Ultimately, Jive seemed to know that this record would not sell and more or less gave up on it, refusing to give it much promotion or marketing. “Before, it was like ‘we can spend all the money we want because we were selling a ton of records,'” Greggs said. “With the J.C. album, they thought: ‘He’s not going to sell as much as Justin, so let’s not blow the same amount of money we spent on Justin’s for J.C.’s since it’s not going to have the same rate of return.”

One of the few promotional gigs he did get was to perform at the 2004 NFL Pro Bowl halftime show. Held a week after his former bandmate instigated the infamous Wardrobe Malfunction at the Super Bowl, Chasez was the one who paid the price, as he was unceremoniously pulled from the show. The fact that he was doing the Pro Bowl show while Justin did the Super Bowl was quite symbolic of where the two were in their respective careers at that point. Nevertheless, the Pro Bowl gig was a big deal for someone like Chasez, who had only had one real hit as a solo artist.

The exposure could have helped him – instead, his solo career pretty much fizzled out after “Some Girls” and “All Day Long” flopped on the singles charts. The album didn’t do much better, selling approximately 121,000 copies. Chasez tried to record a follow-up, 2007’s The Story of Kate, which was more ballad and adult contemporary-oriented. Timberlake even worked with him on some of the tracks. However, Jive refused to release it and Chasez left the label soon afterwards. He’s mainly worked behind the scenes since then, although he does still perform from time-to-time, showing off that amazing voice and making us all wonder what could have been.

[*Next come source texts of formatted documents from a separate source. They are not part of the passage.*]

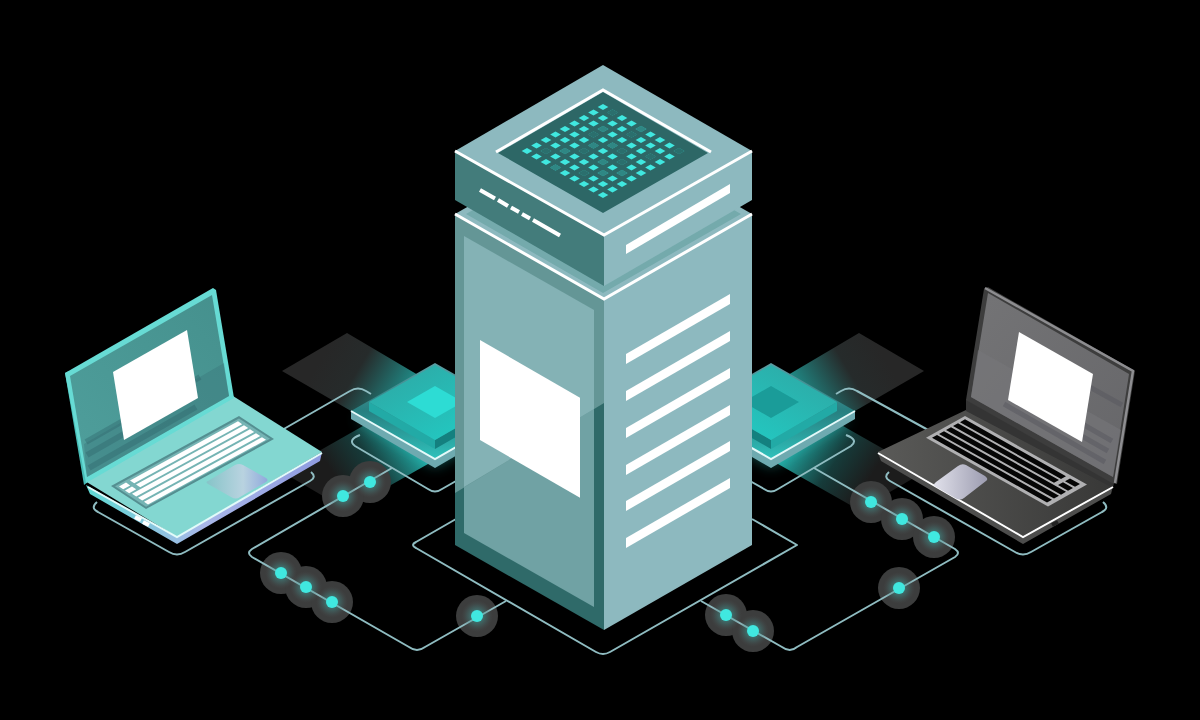
<!DOCTYPE html>
<html lang="en">
<head>
<meta charset="utf-8">
<title>Server and connected laptops</title>
<style>
:root{--bg:#000;--steel:#8db9bf;--steel-dark:#437c7b;--deep:#2f6a69;--glow:#40e8e0;--white:#fff;--wire:#8fbcc1;--mint:#83d7d1;--halo:#3c3d3d;--core:#2ddcd4}
html,body{margin:0;background:var(--bg);overflow:hidden}
svg{display:block;width:1200px;height:720px}
.wire{fill:none;stroke:var(--wire);stroke-width:2;stroke-linejoin:round}
.edge{fill:none;stroke:var(--white);stroke-width:3}
.steel{fill:var(--steel)}
.steel-dark{fill:var(--steel-dark)}
.deep{fill:var(--deep)}
.white{fill:var(--white)}
.mint{fill:var(--mint)}
.halo{fill:var(--halo)}
.core{fill:var(--core)}
.led{fill:none;stroke:var(--glow);stroke-width:.56;stroke-dasharray:.56 .44}
.led-off{fill:none;stroke:#2f8784;stroke-width:.6}
.led-dim{fill:none;stroke:#2b6f6d;stroke-width:.6}
.chip-right{--core:#1a9c99}
</style>
</head>
<body>
<svg viewBox="0 0 1200 720" role="img" aria-label="Isometric server tower linked to two laptops by processor chips and data lines">
<defs>
  <linearGradient id="beam-up" gradientUnits="userSpaceOnUse" x1="325" y1="352" x2="405" y2="400">
    <stop offset="0" stop-color="#272727"/><stop offset=".4" stop-color="#262b2b"/><stop offset="1" stop-color="#1f8f8b"/>
  </linearGradient>
  <linearGradient id="beam-down" gradientUnits="userSpaceOnUse" x1="405" y1="430" x2="335" y2="476">
    <stop offset="0" stop-color="#22a39e"/><stop offset=".55" stop-color="#163b3a"/><stop offset="1" stop-color="#1c1c1c"/>
  </linearGradient>
  <linearGradient id="chip-top" x1="0" x2="1" y1="0" y2="1">
    <stop offset="0" stop-color="#2fa5a2"/><stop offset="1" stop-color="#20cfc7"/>
  </linearGradient>
  <linearGradient id="chip-rim" x1="0" x2="0" y1="0" y2="1">
    <stop offset="0" stop-color="#5c9da3"/><stop offset=".5" stop-color="#277f80"/><stop offset="1" stop-color="#2fc2bc"/>
  </linearGradient>
  <linearGradient id="mint-lid" x1="0" x2="1" y1="1" y2="0">
    <stop offset="0" stop-color="#4f9f9c"/><stop offset="1" stop-color="#45908d"/>
  </linearGradient>
  <linearGradient id="mint-side" x1="0" x2="1">
    <stop offset="0" stop-color="#5fd9d2"/><stop offset=".5" stop-color="#a9b7e8"/><stop offset="1" stop-color="#8f9be0"/>
  </linearGradient>
  <linearGradient id="mint-pad" x1="0" x2="1">
    <stop offset="0" stop-color="#86c4c8"/><stop offset=".6" stop-color="#b9d3e0"/><stop offset="1" stop-color="#90a9dc"/>
  </linearGradient>
  <linearGradient id="dark-base" x1="0" x2="1">
    <stop offset="0" stop-color="#5a5a58"/><stop offset="1" stop-color="#383837"/>
  </linearGradient>
  <linearGradient id="dark-lid" x1="0" x2="1" y1="0" y2="1">
    <stop offset="0" stop-color="#747476"/><stop offset="1" stop-color="#666669"/>
  </linearGradient>
  <linearGradient id="dark-pad" x1="0" x2="1">
    <stop offset="0" stop-color="#e0e0ea"/><stop offset="1" stop-color="#9c9cb0"/>
  </linearGradient>
  <radialGradient id="node-glow">
    <stop offset="0" stop-color="#40e8e0" stop-opacity=".6"/><stop offset=".65" stop-color="#487f7d" stop-opacity=".3"/><stop offset="1" stop-color="#555" stop-opacity="0"/>
  </radialGradient>
  <filter id="soft" x="-30%" y="-60%" width="160%" height="220%"><feGaussianBlur stdDeviation="7"/></filter>
  <circle id="halo" class="halo" r="21"/>
  <g id="node">
    <circle r="16" fill="url(#node-glow)"/>
    <circle r="6" fill="#40e8e0"/>
  </g>
  <rect id="panel-square" class="white" width="100" height="100"/>
  <g id="chip">
    <polygon points="347,333 282,371 370,422 435,385" fill="url(#beam-up)"/>
    <polygon points="370,422 282,472 347,510 435,460" fill="url(#beam-down)"/>
    <polygon points="355,418 515,418 435,466" fill="#28d5cd" opacity=".5" filter="url(#soft)"/>
    <polygon points="351,411 435,459 519,411 519,419 435,468 351,419" fill="#6eaab0"/>
    <polygon points="435,363 519,411 435,459 351,411" fill="url(#chip-rim)"/>
    <path d="M351 411L435 459L519 411" fill="none" stroke="#e5fafa" stroke-width="2"/>
    <polygon points="369,402 435,440 435,449 369,411" fill="#22aaa6"/>
    <polygon points="435,440 501,402 501,411 435,449" fill="#14807f"/>
    <polygon points="435,365 501,402 435,440 369,402" fill="url(#chip-top)"/>
    <polygon points="435,386 463,402 435,418 407,402" class="core"/>
  </g>
</defs>

<rect width="1200" height="720" fill="#000"/>

<g id="chips">
  <use href="#chip"/>
  <use class="chip-right" href="#chip" transform="matrix(-1 0 0 1 1206 0)"/>
</g>

<g id="data-halos">
  <use href="#halo" x="370" y="482"/><use href="#halo" x="343" y="496"/>
  <use href="#halo" x="281" y="573"/><use href="#halo" x="306" y="587"/><use href="#halo" x="332" y="602"/>
  <use href="#halo" x="477" y="616"/>
  <use href="#halo" x="726" y="615"/><use href="#halo" x="753" y="631"/>
  <use href="#halo" x="899" y="588"/>
  <use href="#halo" x="871" y="502"/><use href="#halo" x="902" y="519"/><use href="#halo" x="934" y="537"/>
</g>

<g id="wires" class="wire">
  <path d="M282 430L350 391Q358 386 366 391L371 394"/>
  <path d="M930 431L857 391Q849 386 841 391L836 394"/>
  <path d="M360 435Q347 440 355 446L428 489Q435 494 442 489L456 481"/>
  <path d="M846 435Q859 440 851 446L778 489Q771 494 764 489L750 481"/>
  <path d="M392 468L252 549Q246 553 252 557L409 647Q417 653 425 647L506 601"/>
  <path d="M814 468L955 549Q961 553 955 557L797 647Q790 653 782 647L701 601"/>
  <path d="M456 519L416 542Q410 545 416 548L596 652Q603 656 610 652L797 545L752 519"/>
  <path d="M97 502Q90 508 98 512L169 552Q177 557 185 552L310 481Q317 477 311 472"/>
  <path d="M1103 502Q1110 508 1102 512L1031 552Q1023 557 1015 552L890 481Q883 477 889 472"/>
</g>

<g id="data-nodes">
  <use href="#node" x="370" y="482"/><use href="#node" x="343" y="496"/>
  <use href="#node" x="281" y="573"/><use href="#node" x="306" y="587"/><use href="#node" x="332" y="602"/>
  <use href="#node" x="477" y="616"/>
  <use href="#node" x="726" y="615"/><use href="#node" x="753" y="631"/>
  <use href="#node" x="899" y="588"/>
  <use href="#node" x="871" y="502"/><use href="#node" x="902" y="519"/><use href="#node" x="934" y="537"/>
</g>

<g id="server-tower">
  <g id="tower-body">
    <polygon class="steel" points="455,214 603,129 752,214 603,299"/>
    <polygon points="466,214 603,136 741,214 603,293" fill="#74aaac"/>
    <polygon class="deep" points="455,214 604,299 604,630 455,545"/>
    <polygon points="464,236 594,310 594,607 464,533" fill="#70a2a4"/>
    <polygon points="455,214 604,299 604,403 455,493" fill="#649696"/>
    <polygon points="464,236 594,310 594,409 464,487" fill="#84b2b5"/>
    <polygon class="steel" points="604,299 752,214 752,545 604,630"/>
    <path class="edge" d="M455 214L604 299L752 214"/>
    <g id="vents" class="white">
      <polygon id="vent" points="626,354 730,294 730,304 626,364"/>
      <use href="#vent" y="37"/><use href="#vent" y="74"/><use href="#vent" y="111"/><use href="#vent" y="147"/><use href="#vent" y="184"/>
    </g>
    <use href="#panel-square" transform="matrix(1 .577 0 1 480 340)"/>
  </g>
  <g id="tower-cap">
    <polygon class="steel" points="603,65 752,151 604,236 455,151"/>
    <polygon class="steel-dark" points="455,151 604,236 604,286 455,200"/>
    <polygon class="steel" points="604,236 752,151 752,200 604,286"/>
    <path class="edge" d="M455 151L604 235L752 151"/>
    <polygon points="603,92 708,153 603,213 498,153" fill="#2d6766"/>
    <path class="edge" d="M496 152L603 90L711 152"/>
    <g id="led-grid" transform="matrix(9.5 5.5 -9.5 5.5 603 107)">
      <path class="led" d="M-.28 0H8.3M-.28 1H8.3M-.28 2H8.3M-.28 3H8.3M-.28 4H8.3M-.28 5H8.3M-.28 6H8.3M-.28 7H8.3M-.28 8H8.3"/>
      <path class="led-dim" d="M.7 0h.6M7.7 0h.6M3.7 1h.6M1.7 3h.6M4.7 3h.6M2.7 5h.6M5.7 4h.6M.7 7h.6M4.7 7h.6M6.7 2h.6"/>
      <path class="led-off" d="M3.7 0h.6M1.7 2h.6M3.7 3h.6M2.7 4h.6M4.7 5h.6M5.7 6h.6M1.7 6h.6M6.7 5h.6M2.7 8h.6"/>
    </g>
    <path d="M480 190L495 198.500M498 200L508 206M511 207.500L519 212M522 214L530 218.500M533 220L560 235.500" fill="none" stroke="#fff" stroke-width="4"/>
    <polygon class="white" points="626,245 730,184 730,193 626,254"/>
  </g>
</g>

<g id="mint-laptop">
  <polygon points="86,485 177,537 322,452 320,461 177,544 90,494" fill="url(#mint-side)"/>
  <polygon class="mint" points="85,481 233,396 322,452 177,537"/>
  <path d="M88 487L177 537L322 453" fill="none" stroke="#e2fbfa" stroke-width="2"/>
  <path d="M135 517l6 3M143 522l6 3" stroke="#fff" stroke-width="4"/>
  <polygon points="65,373 69,371 88,482 84,485" fill="#48bcb6"/>
  <polygon points="65,373 213,288 216,290 234,398 86,483" fill="#67dbd4"/>
  <polygon points="70,376 212,295 229,396 87,477" fill="url(#mint-lid)"/>
  <polygon points="84,444 224,363 229,396 87,477" fill="#376f75" opacity=".35"/>
  <path d="M87 455L183 400M86 442L200 377M89 468L196 407" stroke="#2f666c" stroke-width="6" opacity=".4"/>
  <g id="mint-keyboard" transform="matrix(1 -.547 1 .66 111 486)">
    <rect width="128" height="35" fill="#548f91"/>
    <rect x="2" y="2" width="124" height="31" fill="#75b4b4"/>
    <path class="white" d="M15 4H123V8.200H15ZM15 10H123V14.200H15ZM5 16H123V20.200H5ZM5 22H123V26.200H5ZM5 28H123V32H5ZM4 4H11V8.200H4ZM4 10H11V14.200H4Z"/>
  </g>
  <path d="M208 481L235 465Q239 463 243 465L266 478Q269 480 266 482L240 497Q236 500 231 497L208 484Q205 482 208 481Z" fill="url(#mint-pad)"/>
  <use href="#panel-square" transform="matrix(.74 -.42 .11 .68 113 372)"/>
</g>

<g id="graphite-laptop">
  <polygon points="878,453 1023,537 1113,486 1111,494 1023,544 881,461" fill="#4d4d4c"/>
  <polygon points="878,452 966,410 1113,486 1023,536" fill="url(#dark-base)"/>
  <polygon points="966,399 1114,483 1113,488 966,411" fill="#343434"/>
  <path d="M878 453L1023 537L1113 487" fill="none" stroke="#fff" stroke-width="2"/>
  <path d="M1052 525l6-3" stroke="#222" stroke-width="4"/>
  <polygon points="984,289 988,287 1135,371 1117,484 1112,483 966,400" fill="#3d3d3d"/>
  <path d="M985 288L1133 371L1115 483" fill="none" stroke="#8d8d90" stroke-width="2.500"/>
  <polygon points="988,293 1129,374 1113,477 971,397" fill="url(#dark-lid)"/>
  <polygon points="978,350 1121,430 1113,477 971,397" fill="#77777b" opacity=".6"/>
  <path d="M1004 404L1105 462M1013 397L1108 451M1030 394L1112 441M1086 385L1122 405" stroke="#58585f" stroke-width="5" opacity=".5"/>
  <g id="graphite-keyboard" transform="matrix(1 .562 -1 .56 965 416)">
    <rect width="122" height="39" fill="#b0b0b2"/>
    <path fill="#050505" d="M3 3H104V8H3ZM3 10H104V15H3ZM3 17H118V22H3ZM3 24H118V29H3ZM3 31H118V36H3ZM108 3H118V8H108ZM108 10H118V15H108Z"/>
  </g>
  <path d="M936 482L958 466Q962 463 966 465L985 476Q989 479 986 481L964 498Q960 501 955 498L936 487Q932 485 936 482Z" fill="url(#dark-pad)"/>
  <use href="#panel-square" transform="matrix(.74 .42 -.11 .68 1019 332)"/>
</g>
</svg>
</body>
</html>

Maybe J.C. was never meant to have a successful solo career. Maybe the Rule of One meant that his chances for success evaporated the moment Justin Timberlake became a star. Or maybe there was room for J.C. Chasez to become a star in his own right — only Schizophrenic made sure that wouldn’t happen.